I am sorry for the late response Nataly - I hope I am not too late.
First off, I'd like to say that I am honored by your question and excited to see that you are interested in becoming a nuclear Engineer. Engineering is a rewarding career. It builds a strong foundation for anything you choose to do with it later in life. I chose to use my nuclear engineering background to help me run a nuclear power plant to produce electricity; a leadership role rather than research and development or academic one.
Your science fair topic on a nuclear fusor is an intriguing topic, which unfortunately, I haven't had a chance to get involved in much. In a nuclear reactor we currently use a process called fission (as oppose to fusion), which is splitting a nucleus of a uranium fuel using neutrons to make electricity. In fusion, the process is opposite. The nucleus of two light atoms are fused together to produce a heavier atom and large amount of energy. However, the fusion process has not yet been developed enough to use it on a large industrial scale.
There are many good websites and publications that can help you learn more about fusion in general like:
- US Department of Energy website on fusion
- Plasma Science and Fusion Center(PSFC) at the Massachusetts Institute of Technology has good publications on plasma physics and nuclear fusion.
- And of course Wikipedia.
Also, please note that there is still a lot of research that needs to be completed in this area before we can use them on a large scale.
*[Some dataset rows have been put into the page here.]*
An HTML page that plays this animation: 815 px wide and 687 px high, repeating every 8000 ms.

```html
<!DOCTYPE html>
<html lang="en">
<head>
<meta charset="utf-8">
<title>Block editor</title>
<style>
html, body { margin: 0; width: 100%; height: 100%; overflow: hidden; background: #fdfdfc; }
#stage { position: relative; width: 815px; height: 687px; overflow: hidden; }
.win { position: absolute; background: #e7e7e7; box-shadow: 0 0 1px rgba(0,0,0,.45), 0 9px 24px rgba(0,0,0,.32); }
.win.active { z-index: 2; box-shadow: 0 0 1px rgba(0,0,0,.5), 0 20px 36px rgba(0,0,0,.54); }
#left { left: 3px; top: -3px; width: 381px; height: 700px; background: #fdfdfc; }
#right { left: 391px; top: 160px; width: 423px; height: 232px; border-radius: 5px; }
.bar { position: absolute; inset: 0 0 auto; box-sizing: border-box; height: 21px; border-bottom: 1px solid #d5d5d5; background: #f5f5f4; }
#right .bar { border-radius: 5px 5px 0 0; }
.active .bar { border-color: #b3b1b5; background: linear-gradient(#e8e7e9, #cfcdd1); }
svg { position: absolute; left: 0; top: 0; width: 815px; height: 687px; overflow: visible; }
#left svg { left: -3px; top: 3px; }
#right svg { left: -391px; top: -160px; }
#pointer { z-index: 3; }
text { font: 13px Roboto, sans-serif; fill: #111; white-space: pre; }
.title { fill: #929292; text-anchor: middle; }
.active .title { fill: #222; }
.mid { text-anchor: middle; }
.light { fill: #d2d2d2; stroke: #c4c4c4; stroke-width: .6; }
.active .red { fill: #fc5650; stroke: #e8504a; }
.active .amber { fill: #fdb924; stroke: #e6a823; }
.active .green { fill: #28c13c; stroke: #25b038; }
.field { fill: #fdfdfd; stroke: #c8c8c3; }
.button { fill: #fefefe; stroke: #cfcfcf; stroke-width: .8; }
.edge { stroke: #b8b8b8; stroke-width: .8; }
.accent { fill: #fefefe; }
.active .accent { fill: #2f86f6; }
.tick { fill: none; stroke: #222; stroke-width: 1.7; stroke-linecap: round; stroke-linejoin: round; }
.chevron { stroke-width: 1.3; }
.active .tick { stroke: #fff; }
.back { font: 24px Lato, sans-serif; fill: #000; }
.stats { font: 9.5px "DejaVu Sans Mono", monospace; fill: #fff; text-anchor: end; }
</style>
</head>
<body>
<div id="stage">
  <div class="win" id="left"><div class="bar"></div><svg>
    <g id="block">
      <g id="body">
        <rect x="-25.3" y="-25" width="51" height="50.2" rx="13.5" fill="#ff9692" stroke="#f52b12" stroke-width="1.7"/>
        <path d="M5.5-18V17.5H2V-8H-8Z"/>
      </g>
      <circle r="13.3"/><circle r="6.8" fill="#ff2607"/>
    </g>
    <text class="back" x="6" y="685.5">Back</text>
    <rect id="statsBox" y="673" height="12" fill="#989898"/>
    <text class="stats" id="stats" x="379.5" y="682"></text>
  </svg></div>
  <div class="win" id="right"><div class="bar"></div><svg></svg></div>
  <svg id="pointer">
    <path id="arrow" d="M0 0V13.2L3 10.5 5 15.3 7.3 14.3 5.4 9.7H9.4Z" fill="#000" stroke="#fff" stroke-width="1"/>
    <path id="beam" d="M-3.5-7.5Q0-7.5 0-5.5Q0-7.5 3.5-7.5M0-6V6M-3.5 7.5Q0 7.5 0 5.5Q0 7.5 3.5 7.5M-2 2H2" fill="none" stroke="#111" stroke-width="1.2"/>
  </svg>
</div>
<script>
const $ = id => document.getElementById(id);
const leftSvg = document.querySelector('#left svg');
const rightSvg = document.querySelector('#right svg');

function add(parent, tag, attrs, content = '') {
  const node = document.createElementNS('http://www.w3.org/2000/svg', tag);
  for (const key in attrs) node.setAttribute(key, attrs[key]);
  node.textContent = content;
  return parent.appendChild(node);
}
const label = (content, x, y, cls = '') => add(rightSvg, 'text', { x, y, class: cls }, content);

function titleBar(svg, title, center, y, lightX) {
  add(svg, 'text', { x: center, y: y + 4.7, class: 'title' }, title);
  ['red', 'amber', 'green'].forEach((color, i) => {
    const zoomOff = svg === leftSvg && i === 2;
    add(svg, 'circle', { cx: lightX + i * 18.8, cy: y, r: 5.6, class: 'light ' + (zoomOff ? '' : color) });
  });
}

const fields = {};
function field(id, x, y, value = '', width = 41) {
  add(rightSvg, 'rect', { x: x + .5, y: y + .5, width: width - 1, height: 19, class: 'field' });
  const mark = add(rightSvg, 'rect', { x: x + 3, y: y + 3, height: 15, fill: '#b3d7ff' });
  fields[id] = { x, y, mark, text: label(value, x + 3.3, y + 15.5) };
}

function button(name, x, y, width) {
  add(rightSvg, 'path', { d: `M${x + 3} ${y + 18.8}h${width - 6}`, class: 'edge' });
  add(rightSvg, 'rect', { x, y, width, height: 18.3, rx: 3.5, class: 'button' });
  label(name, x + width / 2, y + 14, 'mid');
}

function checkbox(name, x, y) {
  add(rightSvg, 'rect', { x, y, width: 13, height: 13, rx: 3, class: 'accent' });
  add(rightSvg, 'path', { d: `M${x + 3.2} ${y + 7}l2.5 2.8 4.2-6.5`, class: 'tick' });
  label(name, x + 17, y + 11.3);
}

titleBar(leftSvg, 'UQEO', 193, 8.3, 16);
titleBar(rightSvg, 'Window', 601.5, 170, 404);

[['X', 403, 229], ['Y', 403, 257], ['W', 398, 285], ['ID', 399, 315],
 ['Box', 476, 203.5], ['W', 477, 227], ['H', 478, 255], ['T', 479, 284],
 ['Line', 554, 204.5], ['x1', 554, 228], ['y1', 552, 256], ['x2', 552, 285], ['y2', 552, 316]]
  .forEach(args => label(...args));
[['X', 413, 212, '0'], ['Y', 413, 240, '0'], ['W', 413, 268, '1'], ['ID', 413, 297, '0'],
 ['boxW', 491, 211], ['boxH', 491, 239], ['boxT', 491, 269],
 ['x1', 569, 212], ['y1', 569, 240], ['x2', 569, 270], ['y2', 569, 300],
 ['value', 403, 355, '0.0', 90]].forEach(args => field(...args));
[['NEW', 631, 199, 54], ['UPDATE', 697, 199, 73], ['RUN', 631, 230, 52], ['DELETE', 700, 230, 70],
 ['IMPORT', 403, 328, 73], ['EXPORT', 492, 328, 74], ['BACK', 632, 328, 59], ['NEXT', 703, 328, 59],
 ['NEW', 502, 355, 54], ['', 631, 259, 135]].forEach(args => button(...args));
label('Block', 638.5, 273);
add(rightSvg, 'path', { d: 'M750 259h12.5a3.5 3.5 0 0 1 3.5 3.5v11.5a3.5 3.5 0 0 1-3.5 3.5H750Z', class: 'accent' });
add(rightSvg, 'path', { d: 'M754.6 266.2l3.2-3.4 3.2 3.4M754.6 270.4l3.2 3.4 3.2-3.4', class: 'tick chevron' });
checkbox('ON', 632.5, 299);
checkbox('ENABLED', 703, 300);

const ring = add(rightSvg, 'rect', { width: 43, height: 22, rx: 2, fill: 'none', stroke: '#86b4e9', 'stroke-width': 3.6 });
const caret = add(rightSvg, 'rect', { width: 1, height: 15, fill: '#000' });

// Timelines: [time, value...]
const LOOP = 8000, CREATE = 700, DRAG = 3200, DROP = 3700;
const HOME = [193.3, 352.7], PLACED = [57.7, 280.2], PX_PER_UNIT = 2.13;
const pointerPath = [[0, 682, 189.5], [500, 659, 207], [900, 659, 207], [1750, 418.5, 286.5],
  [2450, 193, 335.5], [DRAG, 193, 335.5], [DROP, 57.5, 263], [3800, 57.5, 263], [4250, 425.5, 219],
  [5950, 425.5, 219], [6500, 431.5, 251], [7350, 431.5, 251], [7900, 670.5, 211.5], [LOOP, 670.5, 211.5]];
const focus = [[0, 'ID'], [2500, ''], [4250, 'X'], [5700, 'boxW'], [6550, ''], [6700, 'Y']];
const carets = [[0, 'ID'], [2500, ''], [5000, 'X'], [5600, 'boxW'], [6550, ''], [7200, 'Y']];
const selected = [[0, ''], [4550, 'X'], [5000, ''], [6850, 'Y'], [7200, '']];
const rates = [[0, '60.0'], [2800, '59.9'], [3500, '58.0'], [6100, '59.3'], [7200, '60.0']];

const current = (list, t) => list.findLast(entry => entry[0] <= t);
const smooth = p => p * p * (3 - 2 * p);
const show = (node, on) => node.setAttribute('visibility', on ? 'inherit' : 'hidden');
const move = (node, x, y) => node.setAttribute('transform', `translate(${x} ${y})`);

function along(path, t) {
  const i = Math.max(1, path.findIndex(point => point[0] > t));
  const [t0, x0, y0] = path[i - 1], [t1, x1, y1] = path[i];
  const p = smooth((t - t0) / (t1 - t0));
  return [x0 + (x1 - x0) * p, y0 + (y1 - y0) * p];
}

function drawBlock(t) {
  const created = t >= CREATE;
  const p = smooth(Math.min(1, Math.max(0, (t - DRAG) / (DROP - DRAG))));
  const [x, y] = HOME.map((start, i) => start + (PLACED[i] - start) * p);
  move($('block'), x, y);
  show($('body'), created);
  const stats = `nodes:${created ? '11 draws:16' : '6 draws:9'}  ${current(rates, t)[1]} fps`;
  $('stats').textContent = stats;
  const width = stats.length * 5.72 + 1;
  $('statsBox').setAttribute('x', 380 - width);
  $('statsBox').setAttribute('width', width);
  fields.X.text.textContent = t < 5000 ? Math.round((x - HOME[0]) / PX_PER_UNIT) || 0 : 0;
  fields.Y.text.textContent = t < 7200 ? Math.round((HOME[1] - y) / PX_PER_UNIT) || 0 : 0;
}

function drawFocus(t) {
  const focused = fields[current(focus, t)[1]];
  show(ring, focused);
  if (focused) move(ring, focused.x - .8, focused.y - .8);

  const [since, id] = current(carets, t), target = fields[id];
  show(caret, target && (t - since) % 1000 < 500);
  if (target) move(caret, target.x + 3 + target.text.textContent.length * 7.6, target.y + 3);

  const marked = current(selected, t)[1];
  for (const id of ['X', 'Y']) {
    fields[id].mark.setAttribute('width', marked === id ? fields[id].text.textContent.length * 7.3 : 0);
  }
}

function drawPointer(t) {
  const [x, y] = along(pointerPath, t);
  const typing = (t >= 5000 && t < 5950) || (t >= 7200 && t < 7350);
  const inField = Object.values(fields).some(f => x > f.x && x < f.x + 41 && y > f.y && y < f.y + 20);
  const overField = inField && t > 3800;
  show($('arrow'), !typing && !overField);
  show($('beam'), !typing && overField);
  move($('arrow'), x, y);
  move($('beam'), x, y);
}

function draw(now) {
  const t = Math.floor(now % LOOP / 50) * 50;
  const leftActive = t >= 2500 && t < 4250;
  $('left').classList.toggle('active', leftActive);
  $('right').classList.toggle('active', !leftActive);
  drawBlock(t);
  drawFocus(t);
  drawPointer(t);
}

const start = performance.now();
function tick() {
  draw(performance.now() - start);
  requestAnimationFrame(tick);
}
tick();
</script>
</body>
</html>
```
We need people like yourself to help with this research and to make it happen - it is an exciting field.
Please keep up your excellent work and feel free to send me a note if you have any other questions.